One of the things that gives Nick Saban a most compelling argument as college football's top coach is his perpetual dissatisfaction with his own success. He's admitted to thinking ahead to the next season as quickly as a day after winning national championships, and like all great coaches, he's driven more by failures than accomplishments.
It's from that place that the Alabama coach, in a rare moment of reflection, suggested his four national championships could have been -- gulp -- eight.

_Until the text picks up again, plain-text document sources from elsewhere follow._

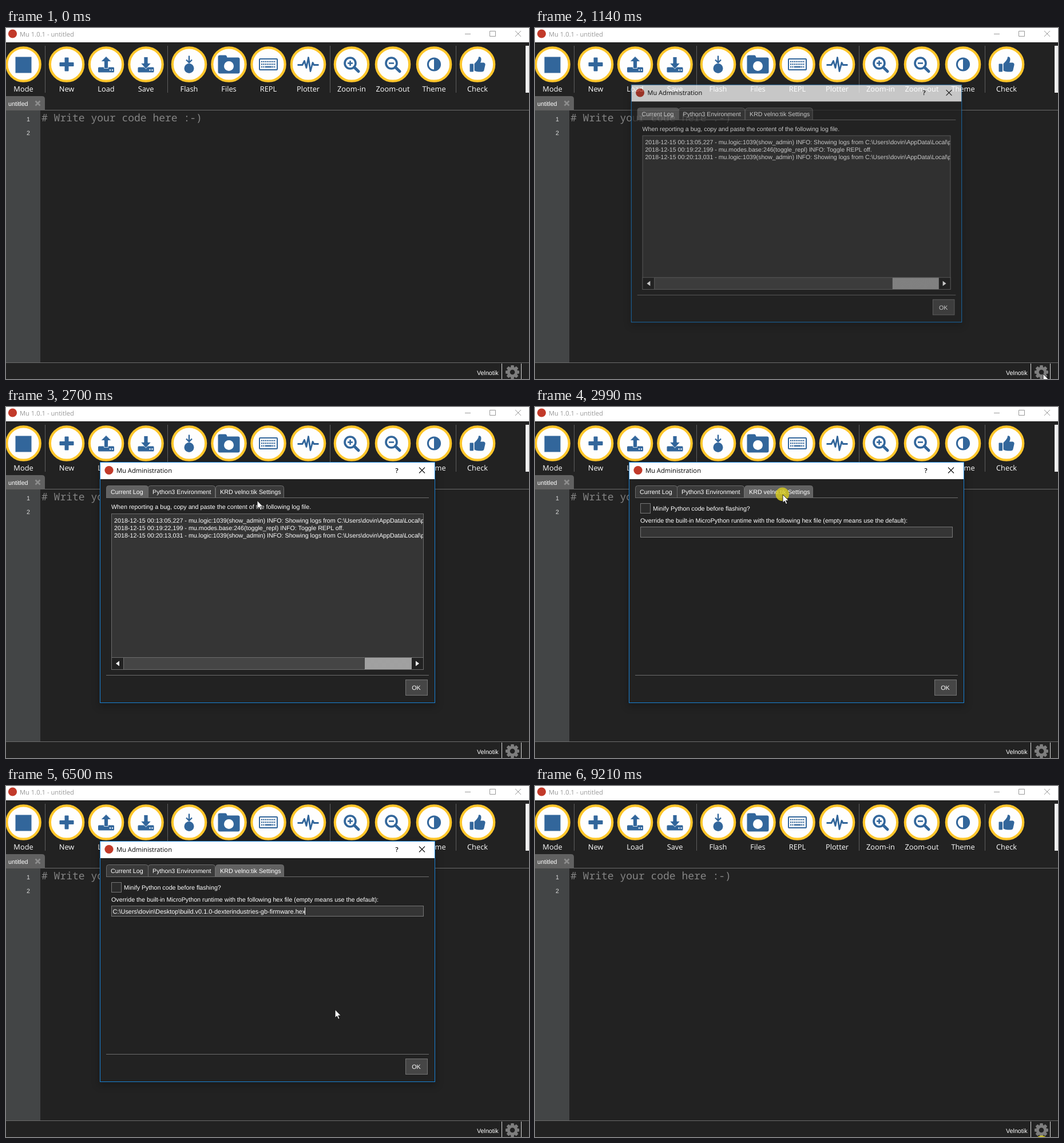
Animation, 914 px wide and 613 px high, one loop 9290 ms. Source, as an HTML page:

```html
<!DOCTYPE html>
<html lang="en">
<head>
<meta charset="utf-8">
<title>Editor settings</title>
<style>
html, body { margin: 0; width: 100%; height: 100%; overflow: hidden; background: #222; }
svg { display: block; }
text { white-space: pre; text-rendering: geometricPrecision; }
.ui { font: 10.72px "Liberation Sans", Arial, sans-serif; }
.title { font: 11.2px "Open Sans", "Noto Sans", sans-serif; }
.label { font: 12.8px "Open Sans", "Noto Sans", sans-serif; text-anchor: middle; }
.path { font: 10.95px "Liberation Sans", Arial, sans-serif; }
.code { font: 300 18px "Noto Sans Mono", "DejaVu Sans Mono", monospace; }
.mid { text-anchor: middle; }
</style>
</head>
<body>
<svg id="stage" width="914" height="613" viewBox="0 0 914 613"></svg>
<script>
const LOOP = 9290;
const BLUE = '#32669b', LINE = '#6c6c6c', DARK = '#222222', GEAR = '#7e7e7e';

const rect = (x, y, w, h, fill, more = '') =>
  `<rect x="${x}" y="${y}" width="${w}" height="${h}" fill="${fill}" ${more}/>`;
const box = (x, y, w, h, fill, stroke, more = '') =>
  rect(x + .5, y + .5, w - 1, h - 1, fill, `stroke="${stroke}" ${more}`);
const disc = (x, y, r, fill, more = '') =>
  `<circle cx="${x}" cy="${y}" r="${r}" fill="${fill}" ${more}/>`;
const stroke = (d, color, width = 1, more = '') =>
  `<path d="${d}" fill="none" stroke="${color}" stroke-width="${width}" ${more}/>`;
const shape = (d, fill, more = '') => `<path d="${d}" fill="${fill}" ${more}/>`;
const text = (x, y, str, cls = 'ui', fill = '#fff', more = '') =>
  `<text x="${x}" y="${y}" class="${cls}" fill="${fill}" ${more}>${str}</text>`;
const group = (id, body, more = '') => `<g id="${id}" ${more}>${body}</g>`;

// Toolbar icons are drawn around the centre of their button.
const tray = rect(-14, 5, 28, 9, BLUE, 'rx="1.5"') +
  disc(7, 10, 1.2, '#fff') + disc(11, 10, 1.2, '#fff');
const lens = disc(-2.5, -2, 9.5, 'none', `stroke="${BLUE}" stroke-width="3.6"`) +
  stroke('M4.5 5L12 12.3', BLUE, 5, 'stroke-linecap="round"') +
  stroke('M-7 -2H2', BLUE, 2.6);

function keyboard() {
  let s = rect(-15.5, -9.5, 31, 19, 'none', `stroke="${BLUE}" stroke-width="2" rx="1"`);
  for (let row = 0; row < 3; row++)
    for (let i = 0; i < 8; i++) {
      if (row === 2 && i > 1 && i < 6) continue;
      s += rect(-12.5 + i * 3.2, -6 + row * 4.6, 2, 2.4, BLUE);
    }
  return s + rect(-6, 3.2, 12, 2.4, BLUE);
}

const buttons = [
  [30.5, 'Mode', rect(-14, -13, 28, 28, BLUE)],
  [106, 'New', rect(-12.5, -3.5, 25, 7, BLUE, 'rx="1"') + rect(-3.5, -12, 7, 24, BLUE, 'rx="1"')],
  [175, 'Load', tray + shape('M0 -14L9 -5H3.5V7H-3.5V-5H-9Z', BLUE, 'stroke="#fff" stroke-width=".8"')],
  [244.5, 'Save', tray + shape('M0 8L9 -2H3.5V-13H-3.5V-2H-9Z', BLUE, 'stroke="#fff" stroke-width=".8"')],
  [320, 'Flash', stroke('M0 -15V-4M-5 -8L0 -3L5 -8', BLUE, 2.4) + disc(0, 7, 8.5, BLUE)],
  [389.5, 'Files', shape('M-19 -13Q-19 -16 -16 -16H-6Q-4 -16 -3 -12H16Q19 -12 19 -9V13Q19 16 16 16H-16Q-19 16 -19 13Z', BLUE) +
    disc(0, 3, 8.5, '#fff')],
  [458.5, 'REPL', keyboard()],
  [528, 'Plotter', stroke('M-18.5 1H-10L-6.5 -6L-3 6L.5 -12L4 12L8 -3L10 1H18.5', BLUE, 2.8, 'stroke-linejoin="round"')],
  [604, 'Zoom-in', lens + stroke('M-2.5 -6.5V2.5', BLUE, 2.6)],
  [676, 'Zoom-out', lens],
  [748, 'Theme', disc(0, 0, 10.6, 'none', `stroke="${BLUE}" stroke-width="3"`) + shape('M0 -10V10A10 10 0 0 0 0 -10Z', BLUE)],
  [824, 'Check', rect(-13.5, -1, 6.5, 14, BLUE, 'rx="1"') +
    shape('M-5.5 -1L-1 -6Q2 -9 2 -13Q6 -14 6.5 -9Q6.5 -6 5 -3H11Q14 -2 13.5 1L11.5 10Q11 13 7 13H2Q-2 13 -5.5 11Z', BLUE)],
];

const button = ([x, name, icon]) =>
  `<g transform="translate(${x} 63.5)">${disc(0, 0, 29.2, '#fefefe', 'stroke="#ffc62b" stroke-width="4.2"')}${icon}</g>` +
  text(x, 110.5, name, 'label');

function gear(x, y) {
  let s = '';
  for (let i = 0; i < 8; i++)
    s += rect(-2.8, -12, 5.6, 8, GEAR, `rx="1" transform="rotate(${i * 45})"`);
  return `<g transform="translate(${x} ${y})">${s}${disc(0, 0, 9.3, GEAR)}${disc(0, 0, 4.3, DARK)}</g>`;
}

const mainWindow = () =>
  rect(0, 0, 914, 613, DARK) + rect(0, 0, 914, 25, '#fff') +
  disc(11.5, 10, 7.6, '#c23a2a') +
  group('caption', text(24, 14.5, 'Mu 1.0.1 - untitled', 'title', 'currentColor') +
    stroke('M802 10.5H812M845.5 5.5H855.5V14.5H845.5ZM890 5L900 15M900 5L890 15', 'currentColor')) +
  [68, 282, 566, 786].map(x => rect(x, 31, 1, 82, '#5e5e5e')).join('') +
  buttons.map(button).join('') +
  rect(908, 31, 6, 82, '#f0f0f0') +
  rect(0, 143, 914, 1, LINE) +
  shape('M0 119H63Q68 119 68 124V144H0Z', '#616161') +
  text(4, 136, 'untitled') +
  stroke('M51.5 127.5L59.5 135.5M59.5 127.5L51.5 135.5', '#8d8d8d', 2.6) +
  rect(0, 144, 60, 440, '#434546') +
  text(39, 163, '1', 'ui mid', '#dcdcdc') + text(39, 187, '2', 'ui mid', '#dcdcdc') +
  text(62, 163, '# Write your code here :-)', 'code', '#858585') +
  rect(0, 584, 914, 1, LINE) +
  text(823, 606, 'Velnotik') +
  rect(866, 586, 1, 27, '#dadada') + rect(900, 586, 1, 27, '#dadada') +
  gear(885, 601);

const tab = (id, x, w, name) =>
  shape(`M${x + .5} 158V141.5Q${x + .5} 137.5 ${x + 4.5} 137.5H${x + w - 4.5}Q${x + w - .5} 137.5 ${x + w - .5} 141.5V158`,
    '#3a3a3a', `id="${id}" stroke="${LINE}"`) +
  text(x + 8, 152, name);

const logLines = [
  String.raw`2018-12-15 00:13:05,227 - mu.logic:1039(show_admin) INFO: Showing logs from C:\Users\dovin\AppData\Local\py`,
  '2018-12-15 00:19:22,199 - mu.modes.base:246(toggle_repl) INFO: Toggle REPL off.',
  String.raw`2018-12-15 00:20:13,031 - mu.logic:1039(show_admin) INFO: Showing logs from C:\Users\dovin\AppData\Local\py`,
];

const logPage = () =>
  text(184, 178, 'When reporting a bug, copy and paste the content of the following log file.') +
  box(184, 186, 546, 273, '#353535', LINE) +
  `<g clip-path="url(#logClip)">${logLines.map((s, i) => text(189, 202 + i * 12.8, s)).join('')}</g>` +
  box(184, 437, 546, 22, '#454545', LINE) +
  rect(185, 438, 20, 20, DARK) + rect(709, 438, 20, 20, DARK) +
  rect(205, 438, 1, 20, LINE) +
  rect(627, 438, 82, 20, 'url(#dots)') +
  shape('M192 448L198 443.5V452.5Z', '#fff') + shape('M722 448L716 443.5V452.5Z', '#fff');

const settingsPage = () =>
  box(184, 168, 18, 18, '#2b2b2b', '#777') +
  text(206, 181, 'Minify Python code before flashing?') +
  text(184, 202, 'Override the built-in MicroPython runtime with the following hex file (empty means use the default):') +
  box(184, 209, 546, 19, '#353535', '#777') +
  text(186.5, 223, String.raw`C:\Users\dovin\Desktop\build.v0.1.0-dexterindustries-gb-firmware.hex`, 'path', '#fff', 'id="hexPath"') +
  rect(187, 212, 1, 13, '#fff', 'id="caret"');

const dialog = () =>
  rect(162, 102, 590, 422, '#000', 'opacity=".22" filter="url(#blur)"') +
  box(164, 96, 586, 421, DARK, '#1883d7') +
  rect(165, 97, 584, 29, '#fff') +
  disc(180, 110.5, 7.6, '#c23a2a') +
  text(193, 115, 'Mu Administration', 'title', '#000') +
  text(683, 115, '?', 'title mid', '#000', 'style="font-weight:600"') +
  stroke('M722 105.5L732 115.5M732 105.5L722 115.5', '#111', 1.1) +
  rect(175, 158, 564, 1, LINE) +
  tab('tabLog', 175, 74, 'Current Log') +
  tab('tabPython', 248, 118, 'Python3 Environment') +
  tab('tabBoard', 366, 120, 'KRD velno:tik Settings') +
  group('logPage', logPage()) + group('settingsPage', settingsPage()) +
  rect(175, 468, 564, 1, LINE) +
  box(698, 476, 39, 28, '#464646', '#747474', 'id="okButton"') +
  text(717, 494, 'OK', 'ui mid');

const defs = `<defs>
  <clipPath id="logClip">${rect(185, 187, 544, 250, '#fff')}</clipPath>
  <pattern id="dots" width="2" height="2" patternUnits="userSpaceOnUse">
    ${rect(0, 0, 2, 2, '#515151')}${rect(0, 0, 1, 1, '#f0f0f0')}${rect(1, 1, 1, 1, '#f0f0f0')}</pattern>
  <filter id="blur"><feGaussianBlur stdDeviation="7"/></filter></defs>`;

document.getElementById('stage').innerHTML = defs + mainWindow() +
  group('dialog', dialog()) +
  disc(0, 0, 11.8, '#dccf1c', 'id="click" opacity=".78"') +
  group('arrow', shape('M0 0V14.2L3.3 11.2L5.6 16.6L7.9 15.6L5.6 10.4H10.2Z', '#fff', 'stroke="#000" stroke-width=".8"')) +
  group('beam', stroke('M-3 -7H-1M1 -7H3M0 -6.5V6.5M-3 7H-1M1 7H3', '#e8e8e8'));

const $ = id => document.getElementById(id);
const show = (id, on) => $(id).setAttribute('visibility', on ? 'inherit' : 'hidden');
const within = (t, ...spans) => spans.some(([a, b]) => t >= a && t < b);

// Pointer moves: first step, last step, number of steps, way points.
const moves = [
  [370, 760, 6, [[884, 616], [886, 608], [888, 604]]],
  [1530, 1760, 4, [[888, 604], [584.5, 395]]],
  [2070, 2140, 2, [[584.5, 395], [463.5, 206]]],
  [2370, 2840, 7, [[463.5, 206], [433, 153]]],
  [3310, 3780, 7, [[433, 153], [425, 219]]],
  [5640, 6330, 10, [[425, 219], [292.5, 216], [567, 385]]],
  [6500, 6960, 7, [[567, 385], [713.5, 485.5]]],
  [8360, 8600, 4, [[713.5, 485.5], [886, 608]]],
];

function pointer(t) {
  const [t0, t1, n, pts] = moves.filter(m => t >= m[0]).pop() || moves[0];
  const step = Math.min(n, Math.max(0, Math.floor((t - t0) * (n - 1) / (t1 - t0) + 1.001)));
  const u = step / n, f = u * u * (3 - 2 * u) * (pts.length - 1);
  const i = Math.min(pts.length - 2, Math.floor(f));
  return [0, 1].map(k => pts[i][k] + (pts[i + 1][k] - pts[i][k]) * (f - i));
}

// Window fade: time, scale, opacity.
const fades = [
  [0, 1, 0], [1060, .955, .35], [1140, .987, .75], [1220, .997, .94],
  [1300, 1, 1], [7280, .976, .44], [7350, 1, 0],
];

function draw(t) {
  const [, scale, alpha] = fades.filter(f => t >= f[0]).pop();
  show('dialog', alpha > 0);
  $('dialog').setAttribute('opacity', alpha);
  $('dialog').setAttribute('transform', `translate(457 306.5) scale(${scale}) translate(-457 -306.5)`);
  $('caption').setAttribute('color', within(t, [990, 1060], [7280, 9210]) ? '#000' : '#999');

  const [x, y] = pointer(t);
  const settings = t >= 2990;
  const overTab = t < 2990 && t > 2370 && y < 158 && x < 486;
  const dialogUp = alpha > 0;
  show('logPage', dialogUp && !settings);
  show('settingsPage', dialogUp && settings);
  $('tabLog').setAttribute('fill', settings ? '#3a3a3a' : '#626262');
  $('tabBoard').setAttribute('fill', settings ? '#626262' : overTab ? '#4c4c4c' : '#3a3a3a');

  show('hexPath', t >= 4930);
  show('caret', within(t, [3850, 4400], [4930, 5640], [6170, 6700]));
  $('caret').setAttribute('x', t < 4930 ? 187 : 522);
  const pressed = t >= 7110;
  $('okButton').setAttribute('fill', pressed ? '#3c3c3c' : '#464646');
  $('okButton').setAttribute('stroke', pressed ? '#b0b0b0' : '#747474');

  const overText = t >= 7280 ? y < 584
    : settings ? y >= 209 && y <= 228
    : t >= 1300 && y >= 187 && y < 437 && x > 184 && x < 730;
  const visible = within(t, [370, 8900]);
  show('arrow', visible && !overText);
  show('beam', visible && overText);
  $('arrow').setAttribute('transform', `translate(${x} ${y})`);
  $('beam').setAttribute('transform', `translate(${Math.floor(x) + .5} ${Math.floor(y) + .5})`);

  show('click', within(t, [990, 1140], [2990, 3160], [3850, 4000], [7110, 7280], [9210, LOOP]));
  $('click').setAttribute('cx', x - .7);
  $('click').setAttribute('cy', t >= 9210 ? 622 : y - .7);
}

function frame() {
  draw(performance.now() % LOOP);
  requestAnimationFrame(frame);
}
frame();
</script>
</body>
</html>
```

"We haven't finished the season in the last two seasons like we'd like," Saban told ESPN radio host Paul Finebaum. "People talk about you won four national championships. Well, I feel like we've had good enough teams to win eight. So I feel like we failed four times. I feel like I failed four times. Is that too difficult? I don't know. But I just know we had other teams that had the talent, and we weren't able to do it."
Can that be taken seriously? Let's examine.
First, Saban's definitely not referring to any of his LSU teams that fell short. He had five of them there, won one national title, and the other four weren't in the national championship neighborhood. At Alabama, Saban certainly reached the doorstep of a national championship appearance in 2008, when his 12-0 team let a fourth-quarter lead slip away to Florida in the SEC title game. The 2013 and 2014 teams were similarly close to national championship glory, falling short on the famous "Kick Six" play at Auburn in '13, and again last season in falling to Ohio State in a national semifinal.
That's three "almosts."
The fourth? Saban can only be referring to his 2010 Alabama team, which doesn't quite qualify with the other "almosts." That team was vastly talented with 12 first-round NFL draft picks on the roster (Mark Barron, James Carpenter, Mark Ingram, Julio Jones, Marcell Dareus, D.J. Fluker, Dont'a Hightower, Dre Kirkpatrick, Dee Milliner, C.J. Mosley, Trent Richardson and Chance Warmack). But that team also lost three games and was out of the national championship conversation by early November.